- _Goal of the exercise_
Collect each line of the records containing the string "hair".

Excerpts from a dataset
########################################
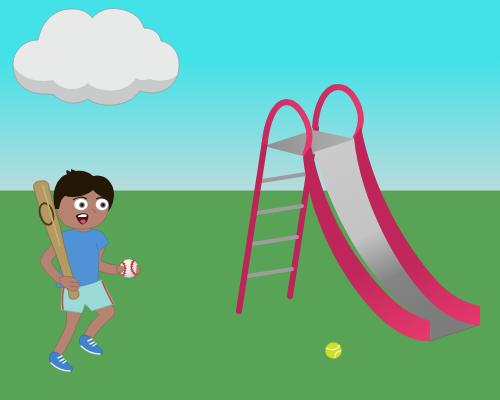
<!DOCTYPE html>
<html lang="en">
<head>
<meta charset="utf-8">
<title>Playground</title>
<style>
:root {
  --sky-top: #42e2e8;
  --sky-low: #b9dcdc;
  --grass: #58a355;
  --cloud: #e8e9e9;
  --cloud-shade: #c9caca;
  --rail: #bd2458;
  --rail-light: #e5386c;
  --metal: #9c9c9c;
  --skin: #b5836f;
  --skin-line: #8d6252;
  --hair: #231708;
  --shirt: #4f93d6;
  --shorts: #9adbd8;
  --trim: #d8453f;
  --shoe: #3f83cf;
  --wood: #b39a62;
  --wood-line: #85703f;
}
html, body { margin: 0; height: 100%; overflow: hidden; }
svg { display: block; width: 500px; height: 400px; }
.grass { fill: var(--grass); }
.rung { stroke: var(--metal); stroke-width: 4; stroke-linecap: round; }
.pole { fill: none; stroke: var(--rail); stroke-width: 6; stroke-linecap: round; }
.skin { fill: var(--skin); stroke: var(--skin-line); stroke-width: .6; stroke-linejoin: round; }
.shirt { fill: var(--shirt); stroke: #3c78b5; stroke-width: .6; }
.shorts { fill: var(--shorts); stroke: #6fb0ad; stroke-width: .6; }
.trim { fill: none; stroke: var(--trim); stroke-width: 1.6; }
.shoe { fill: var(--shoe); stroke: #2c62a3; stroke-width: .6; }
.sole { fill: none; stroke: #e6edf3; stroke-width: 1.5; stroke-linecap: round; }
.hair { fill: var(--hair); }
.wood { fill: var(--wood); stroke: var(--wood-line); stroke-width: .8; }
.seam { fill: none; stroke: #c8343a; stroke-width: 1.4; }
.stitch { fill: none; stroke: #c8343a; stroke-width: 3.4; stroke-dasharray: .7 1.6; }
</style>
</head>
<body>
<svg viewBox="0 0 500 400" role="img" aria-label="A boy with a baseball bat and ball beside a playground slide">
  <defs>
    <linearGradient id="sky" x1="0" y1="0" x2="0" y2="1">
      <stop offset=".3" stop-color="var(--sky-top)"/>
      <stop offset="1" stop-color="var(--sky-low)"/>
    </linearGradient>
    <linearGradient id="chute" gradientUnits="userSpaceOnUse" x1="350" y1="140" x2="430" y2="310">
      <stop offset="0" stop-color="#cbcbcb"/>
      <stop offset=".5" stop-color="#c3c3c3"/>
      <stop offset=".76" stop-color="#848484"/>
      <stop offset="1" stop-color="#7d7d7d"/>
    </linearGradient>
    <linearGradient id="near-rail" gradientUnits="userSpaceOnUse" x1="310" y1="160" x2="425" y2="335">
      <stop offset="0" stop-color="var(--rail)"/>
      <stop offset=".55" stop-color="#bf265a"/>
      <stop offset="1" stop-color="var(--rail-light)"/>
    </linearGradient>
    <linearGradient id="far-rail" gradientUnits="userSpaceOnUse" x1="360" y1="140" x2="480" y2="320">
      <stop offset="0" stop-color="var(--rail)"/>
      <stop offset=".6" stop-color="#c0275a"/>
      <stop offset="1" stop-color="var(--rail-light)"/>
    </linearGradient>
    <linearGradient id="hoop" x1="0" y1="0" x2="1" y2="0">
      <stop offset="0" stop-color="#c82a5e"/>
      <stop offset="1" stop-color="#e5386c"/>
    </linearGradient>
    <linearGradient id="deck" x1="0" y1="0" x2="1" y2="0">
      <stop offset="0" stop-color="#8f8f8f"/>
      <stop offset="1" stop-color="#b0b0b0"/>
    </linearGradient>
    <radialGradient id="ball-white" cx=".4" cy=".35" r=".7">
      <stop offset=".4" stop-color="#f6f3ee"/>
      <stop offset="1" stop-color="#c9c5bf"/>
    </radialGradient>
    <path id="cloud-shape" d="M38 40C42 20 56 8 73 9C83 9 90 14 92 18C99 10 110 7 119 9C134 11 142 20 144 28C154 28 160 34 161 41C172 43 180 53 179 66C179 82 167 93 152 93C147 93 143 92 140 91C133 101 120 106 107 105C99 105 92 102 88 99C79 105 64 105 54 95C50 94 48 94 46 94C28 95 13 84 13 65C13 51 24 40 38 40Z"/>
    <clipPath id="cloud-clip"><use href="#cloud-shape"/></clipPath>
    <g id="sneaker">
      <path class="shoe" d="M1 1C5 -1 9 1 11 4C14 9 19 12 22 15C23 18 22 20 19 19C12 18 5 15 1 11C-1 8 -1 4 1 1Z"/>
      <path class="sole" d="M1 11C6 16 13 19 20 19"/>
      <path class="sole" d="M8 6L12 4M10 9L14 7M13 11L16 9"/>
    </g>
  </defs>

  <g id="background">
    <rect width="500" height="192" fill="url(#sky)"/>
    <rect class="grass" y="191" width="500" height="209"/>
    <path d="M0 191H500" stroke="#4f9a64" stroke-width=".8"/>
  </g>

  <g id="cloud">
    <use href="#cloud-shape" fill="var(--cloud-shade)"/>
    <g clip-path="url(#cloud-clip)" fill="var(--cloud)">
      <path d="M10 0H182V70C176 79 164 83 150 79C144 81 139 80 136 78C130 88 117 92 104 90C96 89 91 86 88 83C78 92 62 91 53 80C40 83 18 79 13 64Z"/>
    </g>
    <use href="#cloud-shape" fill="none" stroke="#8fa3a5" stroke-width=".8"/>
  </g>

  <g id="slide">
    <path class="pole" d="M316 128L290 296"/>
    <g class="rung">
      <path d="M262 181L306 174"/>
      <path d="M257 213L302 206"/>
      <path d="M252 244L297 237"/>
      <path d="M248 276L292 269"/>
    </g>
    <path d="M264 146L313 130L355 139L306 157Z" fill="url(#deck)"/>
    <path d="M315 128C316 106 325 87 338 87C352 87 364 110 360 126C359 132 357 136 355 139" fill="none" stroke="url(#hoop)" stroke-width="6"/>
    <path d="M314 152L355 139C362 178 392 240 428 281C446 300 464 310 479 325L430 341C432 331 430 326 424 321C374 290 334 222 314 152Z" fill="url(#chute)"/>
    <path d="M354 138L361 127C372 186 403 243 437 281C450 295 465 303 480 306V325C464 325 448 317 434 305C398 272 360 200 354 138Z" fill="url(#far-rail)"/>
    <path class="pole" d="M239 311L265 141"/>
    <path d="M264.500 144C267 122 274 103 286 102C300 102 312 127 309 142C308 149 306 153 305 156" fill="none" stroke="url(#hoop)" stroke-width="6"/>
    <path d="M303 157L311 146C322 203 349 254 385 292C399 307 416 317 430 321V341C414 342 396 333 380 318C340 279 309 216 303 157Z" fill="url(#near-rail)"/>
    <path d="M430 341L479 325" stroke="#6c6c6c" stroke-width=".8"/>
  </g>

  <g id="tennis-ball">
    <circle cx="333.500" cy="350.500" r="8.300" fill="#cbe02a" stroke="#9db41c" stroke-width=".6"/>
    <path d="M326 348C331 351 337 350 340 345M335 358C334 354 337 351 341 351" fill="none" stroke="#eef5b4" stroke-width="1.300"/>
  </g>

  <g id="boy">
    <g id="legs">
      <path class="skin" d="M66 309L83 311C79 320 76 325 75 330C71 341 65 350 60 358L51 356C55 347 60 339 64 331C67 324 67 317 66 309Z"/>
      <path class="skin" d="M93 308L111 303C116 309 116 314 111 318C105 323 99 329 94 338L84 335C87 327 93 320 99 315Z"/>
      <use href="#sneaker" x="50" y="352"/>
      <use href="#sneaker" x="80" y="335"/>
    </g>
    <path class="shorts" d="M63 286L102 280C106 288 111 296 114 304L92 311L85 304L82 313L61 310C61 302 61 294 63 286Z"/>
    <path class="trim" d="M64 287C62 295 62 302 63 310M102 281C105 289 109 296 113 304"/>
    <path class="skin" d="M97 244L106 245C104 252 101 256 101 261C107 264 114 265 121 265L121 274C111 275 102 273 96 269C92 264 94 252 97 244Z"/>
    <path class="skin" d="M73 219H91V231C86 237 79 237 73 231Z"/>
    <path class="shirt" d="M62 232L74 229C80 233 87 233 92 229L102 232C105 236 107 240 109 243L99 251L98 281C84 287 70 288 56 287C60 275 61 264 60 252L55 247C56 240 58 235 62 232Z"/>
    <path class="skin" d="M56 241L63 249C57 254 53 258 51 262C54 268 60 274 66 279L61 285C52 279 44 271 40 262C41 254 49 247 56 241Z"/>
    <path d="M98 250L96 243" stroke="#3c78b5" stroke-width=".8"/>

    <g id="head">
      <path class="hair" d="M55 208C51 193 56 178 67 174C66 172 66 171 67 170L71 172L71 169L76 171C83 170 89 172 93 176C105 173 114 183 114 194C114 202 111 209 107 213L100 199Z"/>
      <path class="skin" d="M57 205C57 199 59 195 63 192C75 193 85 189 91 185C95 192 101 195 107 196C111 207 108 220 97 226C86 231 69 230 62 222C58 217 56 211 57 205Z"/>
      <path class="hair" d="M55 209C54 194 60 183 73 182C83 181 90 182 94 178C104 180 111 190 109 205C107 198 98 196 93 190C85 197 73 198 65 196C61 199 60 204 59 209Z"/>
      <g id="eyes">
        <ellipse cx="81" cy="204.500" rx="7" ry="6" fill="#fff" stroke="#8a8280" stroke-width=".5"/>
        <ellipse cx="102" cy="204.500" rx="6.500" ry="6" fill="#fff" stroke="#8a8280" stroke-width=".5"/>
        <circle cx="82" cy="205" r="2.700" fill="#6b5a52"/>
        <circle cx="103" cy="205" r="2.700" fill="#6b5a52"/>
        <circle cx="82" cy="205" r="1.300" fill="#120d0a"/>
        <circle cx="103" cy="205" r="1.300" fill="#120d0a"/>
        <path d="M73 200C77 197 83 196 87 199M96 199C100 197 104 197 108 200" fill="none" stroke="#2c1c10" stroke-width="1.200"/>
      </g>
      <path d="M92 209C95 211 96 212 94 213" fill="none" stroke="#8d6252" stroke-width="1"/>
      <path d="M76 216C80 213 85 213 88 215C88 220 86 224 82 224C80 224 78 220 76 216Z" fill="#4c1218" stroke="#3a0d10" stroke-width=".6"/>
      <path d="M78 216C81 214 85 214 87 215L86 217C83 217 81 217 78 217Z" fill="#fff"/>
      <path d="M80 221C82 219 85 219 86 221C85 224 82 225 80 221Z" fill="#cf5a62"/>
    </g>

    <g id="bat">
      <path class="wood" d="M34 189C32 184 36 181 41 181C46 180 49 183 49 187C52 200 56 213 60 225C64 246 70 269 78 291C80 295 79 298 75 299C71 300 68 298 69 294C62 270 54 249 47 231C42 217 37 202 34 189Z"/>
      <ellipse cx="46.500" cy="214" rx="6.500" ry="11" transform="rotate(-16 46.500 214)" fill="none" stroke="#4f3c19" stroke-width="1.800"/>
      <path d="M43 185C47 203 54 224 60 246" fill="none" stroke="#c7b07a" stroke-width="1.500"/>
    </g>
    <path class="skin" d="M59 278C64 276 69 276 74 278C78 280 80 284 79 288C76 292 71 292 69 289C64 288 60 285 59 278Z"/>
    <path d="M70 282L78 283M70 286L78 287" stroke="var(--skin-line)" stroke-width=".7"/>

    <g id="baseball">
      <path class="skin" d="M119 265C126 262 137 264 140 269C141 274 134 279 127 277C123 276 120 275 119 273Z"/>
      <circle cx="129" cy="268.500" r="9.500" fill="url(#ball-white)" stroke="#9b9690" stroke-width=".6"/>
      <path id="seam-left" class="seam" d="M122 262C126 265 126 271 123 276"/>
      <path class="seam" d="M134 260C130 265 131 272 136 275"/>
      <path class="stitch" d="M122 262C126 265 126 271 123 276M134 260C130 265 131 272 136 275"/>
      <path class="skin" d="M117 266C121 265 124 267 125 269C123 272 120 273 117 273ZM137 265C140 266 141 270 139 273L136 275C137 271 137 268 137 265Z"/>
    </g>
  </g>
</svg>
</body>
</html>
########################################
- _Your solution_
  --hair: #231708;
.hair { fill: var(--hair); }
      <path class="hair" d="M55 208C51 193 56 178 67 174C66 172 66 171 67 170L71 172L71 169L76 171C83 170 89 172 93 176C105 173 114 183 114 194C114 202 111 209 107 213L100 199Z"/>
      <path class="hair" d="M55 209C54 194 60 183 73 182C83 181 90 182 94 178C104 180 111 190 109 205C107 198 98 196 93 190C85 197 73 198 65 196C61 199 60 204 59 209Z"/>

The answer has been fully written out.